VascuFlex® 5 and 6 F

Peripheral self-expanding nitinol stent system

Percutaneous transluminal angioplasty (PTA) and stenting of the superficial femoral and popliteal arteries is the proposed treatment of choice in the majority of patients with intermittent claudication (IC) or critical limb ischemia (CLI) on the basis of its reduced perioperative morbidity and mortality, and reduced in-hospital stay [1, 2]. To date, several new technologies, such as self expanding bare metal stents made from nitinol and drug-coated balloons (DCB), have emerged with the aim to improve long-term patency outcomes following angioplasty of the femoral and popliteal arteries [3, 4].

VascuFlex® 5 and 6 F is a self-expanding stent system indicated for lower extremity peripheral artery disease whose anatomical dimensions correspond to the available stent sizes.


Stent design

  • Open cell design for high flexibility and good vessel adaption
  • Minimal foreshortening
  • Excellent stent visibility with laser-welded tantalum markers

Proven delivery system

  • ePTFE lining for smooth, controlled and precise stent release (confirmed in user tests)
  • Excellent flexibility und pushability [5]
  • Radiopaque platinum markers for enhanced visibility
  • Braided shaft for high kink resistance [5]

Wide product range

  • 5F and 6F delivery systems
  • 5-10 mm stent diameters
  • 20-200 mm stent lengths
  • 80 cm, 120/130 cm shaft lengths
  • 180 cm shaft length for transradial/transbrachial approach

[1] Tendera M, Aboyans V, Bartelink ML et al (2011) ESC Guidelines on the diagnosis and treatment of peripheral artery diseases: document covering atherosclerotic disease of extracranial carotid and vertebral, mesenteric, renal, upper and lower extremity arteries: the Task Force on the Diagnosis and Treatment of Peripheral Artery Diseases of the European Society of Cardiology (ESC). Eur Heart J 32(22):2851–2906

[2] Tsetis D, Belli AM (2004) Guidelines for stenting in infrainguinal arterial disease.
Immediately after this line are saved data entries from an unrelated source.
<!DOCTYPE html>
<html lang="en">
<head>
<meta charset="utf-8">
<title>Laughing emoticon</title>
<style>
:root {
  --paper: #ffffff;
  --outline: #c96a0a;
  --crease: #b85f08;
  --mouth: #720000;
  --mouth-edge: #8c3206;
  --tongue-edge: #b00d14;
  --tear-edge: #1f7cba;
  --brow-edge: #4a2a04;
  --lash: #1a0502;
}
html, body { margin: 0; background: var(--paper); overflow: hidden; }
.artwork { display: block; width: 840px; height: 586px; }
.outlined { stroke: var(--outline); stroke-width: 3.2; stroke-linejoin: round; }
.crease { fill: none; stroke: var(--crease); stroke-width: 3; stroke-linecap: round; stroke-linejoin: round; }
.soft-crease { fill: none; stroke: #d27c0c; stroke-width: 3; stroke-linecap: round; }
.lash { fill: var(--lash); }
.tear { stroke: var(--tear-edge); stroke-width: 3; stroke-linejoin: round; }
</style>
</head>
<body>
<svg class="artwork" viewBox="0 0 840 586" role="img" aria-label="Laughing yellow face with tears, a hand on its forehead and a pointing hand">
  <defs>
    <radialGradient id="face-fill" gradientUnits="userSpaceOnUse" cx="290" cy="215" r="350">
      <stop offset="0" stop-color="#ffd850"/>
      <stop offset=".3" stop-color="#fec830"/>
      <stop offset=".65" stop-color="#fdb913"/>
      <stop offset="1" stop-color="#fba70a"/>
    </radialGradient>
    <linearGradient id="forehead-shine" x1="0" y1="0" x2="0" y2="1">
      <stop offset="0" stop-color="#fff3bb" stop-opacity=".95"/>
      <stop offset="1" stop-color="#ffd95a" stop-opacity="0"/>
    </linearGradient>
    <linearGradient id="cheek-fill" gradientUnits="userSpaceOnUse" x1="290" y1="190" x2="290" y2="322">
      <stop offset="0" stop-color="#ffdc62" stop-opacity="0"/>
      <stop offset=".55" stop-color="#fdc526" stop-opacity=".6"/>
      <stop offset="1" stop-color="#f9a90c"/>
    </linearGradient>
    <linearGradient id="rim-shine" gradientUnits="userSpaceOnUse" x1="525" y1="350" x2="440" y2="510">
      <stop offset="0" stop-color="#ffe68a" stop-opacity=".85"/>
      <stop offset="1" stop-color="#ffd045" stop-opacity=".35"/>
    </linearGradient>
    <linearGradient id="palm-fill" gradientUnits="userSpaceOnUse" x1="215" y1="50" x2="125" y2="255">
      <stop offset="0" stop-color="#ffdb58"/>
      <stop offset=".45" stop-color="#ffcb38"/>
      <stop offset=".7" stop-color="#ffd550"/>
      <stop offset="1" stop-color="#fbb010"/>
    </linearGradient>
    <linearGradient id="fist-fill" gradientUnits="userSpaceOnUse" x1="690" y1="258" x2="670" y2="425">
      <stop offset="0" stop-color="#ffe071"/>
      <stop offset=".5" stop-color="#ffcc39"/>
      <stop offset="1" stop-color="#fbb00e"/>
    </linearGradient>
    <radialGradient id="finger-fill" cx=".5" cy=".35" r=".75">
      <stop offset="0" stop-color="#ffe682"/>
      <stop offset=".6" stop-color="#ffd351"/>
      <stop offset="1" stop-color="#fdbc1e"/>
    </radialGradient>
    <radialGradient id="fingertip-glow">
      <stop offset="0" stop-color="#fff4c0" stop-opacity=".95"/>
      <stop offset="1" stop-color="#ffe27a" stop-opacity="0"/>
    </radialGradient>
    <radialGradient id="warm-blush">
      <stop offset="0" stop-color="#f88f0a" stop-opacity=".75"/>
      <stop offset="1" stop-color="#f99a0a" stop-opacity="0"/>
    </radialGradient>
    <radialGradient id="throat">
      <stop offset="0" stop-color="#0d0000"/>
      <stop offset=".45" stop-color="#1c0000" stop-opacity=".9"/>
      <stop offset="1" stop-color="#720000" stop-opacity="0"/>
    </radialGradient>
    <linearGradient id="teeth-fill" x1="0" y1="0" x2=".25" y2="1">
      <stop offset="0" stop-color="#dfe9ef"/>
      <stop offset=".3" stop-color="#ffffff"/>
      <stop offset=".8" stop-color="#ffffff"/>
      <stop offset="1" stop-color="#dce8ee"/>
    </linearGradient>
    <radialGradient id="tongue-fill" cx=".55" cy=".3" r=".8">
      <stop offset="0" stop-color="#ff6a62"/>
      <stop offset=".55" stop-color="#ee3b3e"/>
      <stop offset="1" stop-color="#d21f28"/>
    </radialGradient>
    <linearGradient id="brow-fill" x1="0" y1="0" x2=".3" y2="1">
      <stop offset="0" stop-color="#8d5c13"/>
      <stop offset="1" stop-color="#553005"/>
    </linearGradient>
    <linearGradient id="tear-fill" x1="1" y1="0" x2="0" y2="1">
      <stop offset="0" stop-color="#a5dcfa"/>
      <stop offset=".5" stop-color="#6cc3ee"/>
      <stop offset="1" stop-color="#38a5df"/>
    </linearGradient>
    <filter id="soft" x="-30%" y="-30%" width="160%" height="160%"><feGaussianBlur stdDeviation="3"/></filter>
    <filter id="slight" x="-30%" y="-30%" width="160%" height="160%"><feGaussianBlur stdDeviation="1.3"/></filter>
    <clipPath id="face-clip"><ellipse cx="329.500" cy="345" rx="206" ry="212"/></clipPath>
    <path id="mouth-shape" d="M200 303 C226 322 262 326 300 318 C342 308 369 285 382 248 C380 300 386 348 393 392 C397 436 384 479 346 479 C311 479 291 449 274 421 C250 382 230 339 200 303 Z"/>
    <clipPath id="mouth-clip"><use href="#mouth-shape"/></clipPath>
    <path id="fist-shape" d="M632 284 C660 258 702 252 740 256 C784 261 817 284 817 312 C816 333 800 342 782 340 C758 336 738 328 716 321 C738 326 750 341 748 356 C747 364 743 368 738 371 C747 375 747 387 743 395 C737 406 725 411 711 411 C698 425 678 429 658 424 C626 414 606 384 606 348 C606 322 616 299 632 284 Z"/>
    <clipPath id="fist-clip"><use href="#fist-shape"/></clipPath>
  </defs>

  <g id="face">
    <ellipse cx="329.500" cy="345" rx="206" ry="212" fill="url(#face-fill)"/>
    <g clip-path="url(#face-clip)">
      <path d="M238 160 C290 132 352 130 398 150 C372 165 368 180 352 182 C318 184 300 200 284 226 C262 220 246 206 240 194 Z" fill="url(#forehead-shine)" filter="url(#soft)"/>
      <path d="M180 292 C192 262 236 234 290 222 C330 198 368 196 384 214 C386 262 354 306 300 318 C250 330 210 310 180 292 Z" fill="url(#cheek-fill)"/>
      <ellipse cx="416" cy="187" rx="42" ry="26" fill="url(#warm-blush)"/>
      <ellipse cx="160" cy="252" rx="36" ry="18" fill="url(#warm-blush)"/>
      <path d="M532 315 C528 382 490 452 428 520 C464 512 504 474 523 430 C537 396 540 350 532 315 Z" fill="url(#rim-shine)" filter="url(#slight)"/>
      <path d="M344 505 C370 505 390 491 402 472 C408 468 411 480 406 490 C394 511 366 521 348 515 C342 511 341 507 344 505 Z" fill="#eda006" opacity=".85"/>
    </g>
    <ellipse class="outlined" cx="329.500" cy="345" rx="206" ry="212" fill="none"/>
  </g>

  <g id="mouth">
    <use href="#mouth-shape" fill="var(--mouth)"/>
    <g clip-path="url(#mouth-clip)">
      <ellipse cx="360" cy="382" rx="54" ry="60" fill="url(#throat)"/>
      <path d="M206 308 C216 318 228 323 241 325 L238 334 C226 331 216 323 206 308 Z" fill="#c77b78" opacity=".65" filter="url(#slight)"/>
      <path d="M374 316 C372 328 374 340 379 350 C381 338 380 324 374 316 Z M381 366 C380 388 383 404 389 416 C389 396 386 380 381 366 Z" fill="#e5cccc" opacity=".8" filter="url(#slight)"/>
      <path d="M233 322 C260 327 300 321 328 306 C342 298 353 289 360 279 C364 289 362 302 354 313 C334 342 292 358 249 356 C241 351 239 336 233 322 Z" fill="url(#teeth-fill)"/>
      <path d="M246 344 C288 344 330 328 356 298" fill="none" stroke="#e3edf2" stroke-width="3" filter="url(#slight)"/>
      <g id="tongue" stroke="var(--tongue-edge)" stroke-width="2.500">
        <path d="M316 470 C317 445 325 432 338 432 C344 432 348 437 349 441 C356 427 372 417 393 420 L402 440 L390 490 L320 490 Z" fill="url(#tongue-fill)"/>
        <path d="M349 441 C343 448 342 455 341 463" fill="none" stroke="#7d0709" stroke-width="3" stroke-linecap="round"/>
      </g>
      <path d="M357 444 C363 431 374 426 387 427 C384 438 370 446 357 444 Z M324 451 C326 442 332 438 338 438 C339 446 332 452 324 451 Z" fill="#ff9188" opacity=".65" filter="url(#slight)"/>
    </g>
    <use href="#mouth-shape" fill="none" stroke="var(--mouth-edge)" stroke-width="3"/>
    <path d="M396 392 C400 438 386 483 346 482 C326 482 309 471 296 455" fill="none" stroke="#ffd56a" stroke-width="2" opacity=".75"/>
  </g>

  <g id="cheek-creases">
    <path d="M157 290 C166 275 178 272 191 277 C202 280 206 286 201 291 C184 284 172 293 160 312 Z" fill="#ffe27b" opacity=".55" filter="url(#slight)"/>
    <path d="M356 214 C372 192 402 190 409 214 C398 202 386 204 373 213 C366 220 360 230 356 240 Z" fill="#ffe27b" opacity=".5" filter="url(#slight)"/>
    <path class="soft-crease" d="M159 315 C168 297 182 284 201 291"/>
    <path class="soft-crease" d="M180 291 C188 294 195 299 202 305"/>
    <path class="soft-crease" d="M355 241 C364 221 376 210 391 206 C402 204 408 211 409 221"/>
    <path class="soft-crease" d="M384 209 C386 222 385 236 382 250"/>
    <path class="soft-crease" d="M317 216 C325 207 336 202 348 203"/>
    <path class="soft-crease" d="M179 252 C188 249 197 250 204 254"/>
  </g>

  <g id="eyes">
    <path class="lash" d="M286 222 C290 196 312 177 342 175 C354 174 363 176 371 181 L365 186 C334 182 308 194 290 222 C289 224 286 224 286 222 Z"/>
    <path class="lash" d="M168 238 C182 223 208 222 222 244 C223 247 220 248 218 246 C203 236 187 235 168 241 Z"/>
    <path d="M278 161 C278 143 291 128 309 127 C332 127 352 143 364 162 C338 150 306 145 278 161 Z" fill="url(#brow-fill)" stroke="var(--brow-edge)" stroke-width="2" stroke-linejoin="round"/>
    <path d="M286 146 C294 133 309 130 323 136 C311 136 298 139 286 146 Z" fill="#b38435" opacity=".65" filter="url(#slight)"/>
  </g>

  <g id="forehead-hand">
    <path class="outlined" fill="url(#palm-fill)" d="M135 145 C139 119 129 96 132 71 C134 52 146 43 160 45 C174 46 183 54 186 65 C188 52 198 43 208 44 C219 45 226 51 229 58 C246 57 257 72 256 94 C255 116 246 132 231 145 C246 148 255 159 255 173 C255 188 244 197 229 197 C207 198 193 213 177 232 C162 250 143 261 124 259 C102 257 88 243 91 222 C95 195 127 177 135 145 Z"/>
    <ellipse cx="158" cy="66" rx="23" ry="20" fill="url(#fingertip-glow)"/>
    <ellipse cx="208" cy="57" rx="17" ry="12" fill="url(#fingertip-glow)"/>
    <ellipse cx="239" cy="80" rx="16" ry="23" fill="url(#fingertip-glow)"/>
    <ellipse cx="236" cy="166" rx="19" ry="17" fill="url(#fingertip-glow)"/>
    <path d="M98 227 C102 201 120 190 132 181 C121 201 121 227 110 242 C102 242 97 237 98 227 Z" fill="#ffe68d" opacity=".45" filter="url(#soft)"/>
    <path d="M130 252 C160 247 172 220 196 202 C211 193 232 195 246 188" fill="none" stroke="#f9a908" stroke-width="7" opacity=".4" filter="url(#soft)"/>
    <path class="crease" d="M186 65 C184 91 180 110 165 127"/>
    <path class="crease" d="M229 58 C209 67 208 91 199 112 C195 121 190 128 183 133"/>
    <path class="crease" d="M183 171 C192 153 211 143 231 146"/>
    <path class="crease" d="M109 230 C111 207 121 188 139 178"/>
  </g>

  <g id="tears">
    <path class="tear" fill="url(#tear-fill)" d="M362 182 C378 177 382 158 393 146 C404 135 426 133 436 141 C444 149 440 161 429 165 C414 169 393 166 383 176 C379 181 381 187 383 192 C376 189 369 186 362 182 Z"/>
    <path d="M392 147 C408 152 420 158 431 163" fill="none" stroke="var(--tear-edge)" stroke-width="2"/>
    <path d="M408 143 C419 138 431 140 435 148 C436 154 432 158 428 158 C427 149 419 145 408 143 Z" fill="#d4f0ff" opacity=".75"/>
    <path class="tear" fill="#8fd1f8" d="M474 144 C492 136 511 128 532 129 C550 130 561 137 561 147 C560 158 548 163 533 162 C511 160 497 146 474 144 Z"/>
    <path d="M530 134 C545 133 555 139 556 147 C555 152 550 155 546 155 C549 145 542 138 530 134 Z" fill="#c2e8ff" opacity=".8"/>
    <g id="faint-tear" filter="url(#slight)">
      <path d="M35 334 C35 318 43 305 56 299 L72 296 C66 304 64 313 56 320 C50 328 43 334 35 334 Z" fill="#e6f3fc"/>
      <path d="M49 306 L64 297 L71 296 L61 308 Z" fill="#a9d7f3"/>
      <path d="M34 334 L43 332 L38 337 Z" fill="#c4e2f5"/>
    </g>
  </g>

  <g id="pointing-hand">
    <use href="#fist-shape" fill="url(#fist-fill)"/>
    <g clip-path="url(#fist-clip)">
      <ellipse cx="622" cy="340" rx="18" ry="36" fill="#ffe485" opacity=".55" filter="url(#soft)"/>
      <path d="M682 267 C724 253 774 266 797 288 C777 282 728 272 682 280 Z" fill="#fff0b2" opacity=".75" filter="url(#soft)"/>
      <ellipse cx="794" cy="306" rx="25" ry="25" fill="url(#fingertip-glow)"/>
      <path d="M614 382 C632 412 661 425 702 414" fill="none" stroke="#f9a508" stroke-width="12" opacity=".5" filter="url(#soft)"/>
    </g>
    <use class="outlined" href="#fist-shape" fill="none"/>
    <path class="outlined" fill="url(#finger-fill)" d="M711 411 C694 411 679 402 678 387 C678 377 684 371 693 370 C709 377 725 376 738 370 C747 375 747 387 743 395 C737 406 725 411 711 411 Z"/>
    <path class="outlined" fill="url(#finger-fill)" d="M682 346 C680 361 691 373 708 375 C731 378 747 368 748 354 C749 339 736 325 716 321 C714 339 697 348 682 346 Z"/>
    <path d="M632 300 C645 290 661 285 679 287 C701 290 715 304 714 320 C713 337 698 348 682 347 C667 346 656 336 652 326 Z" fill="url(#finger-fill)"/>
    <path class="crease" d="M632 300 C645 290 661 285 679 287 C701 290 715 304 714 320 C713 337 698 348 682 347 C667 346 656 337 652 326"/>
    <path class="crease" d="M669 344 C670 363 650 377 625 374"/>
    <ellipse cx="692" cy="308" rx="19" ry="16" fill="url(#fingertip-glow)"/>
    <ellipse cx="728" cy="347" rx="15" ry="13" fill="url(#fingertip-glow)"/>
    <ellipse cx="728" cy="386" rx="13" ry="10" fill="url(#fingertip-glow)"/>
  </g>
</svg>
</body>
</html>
Cardiovasc Intervent Radiol 27(3):198–203

[3] Cassese S, Byrne RA, Ott I et al (2012) Paclitaxel-coated versus uncoated balloon angioplasty reduces target lesion revascularization in patients with femoropopliteal arterial disease: a meta-analysis of randomized trials. Circ Cardiovasc Interv 5(4):582–589

[4] Schillinger M, Sabeti S, Loewe C et al (2006) Balloon angioplasty versus implantation of nitinol stents in the superficial femoral artery. N Engl J Med 354(18):1879–1888

[5] Data on file at B. Braun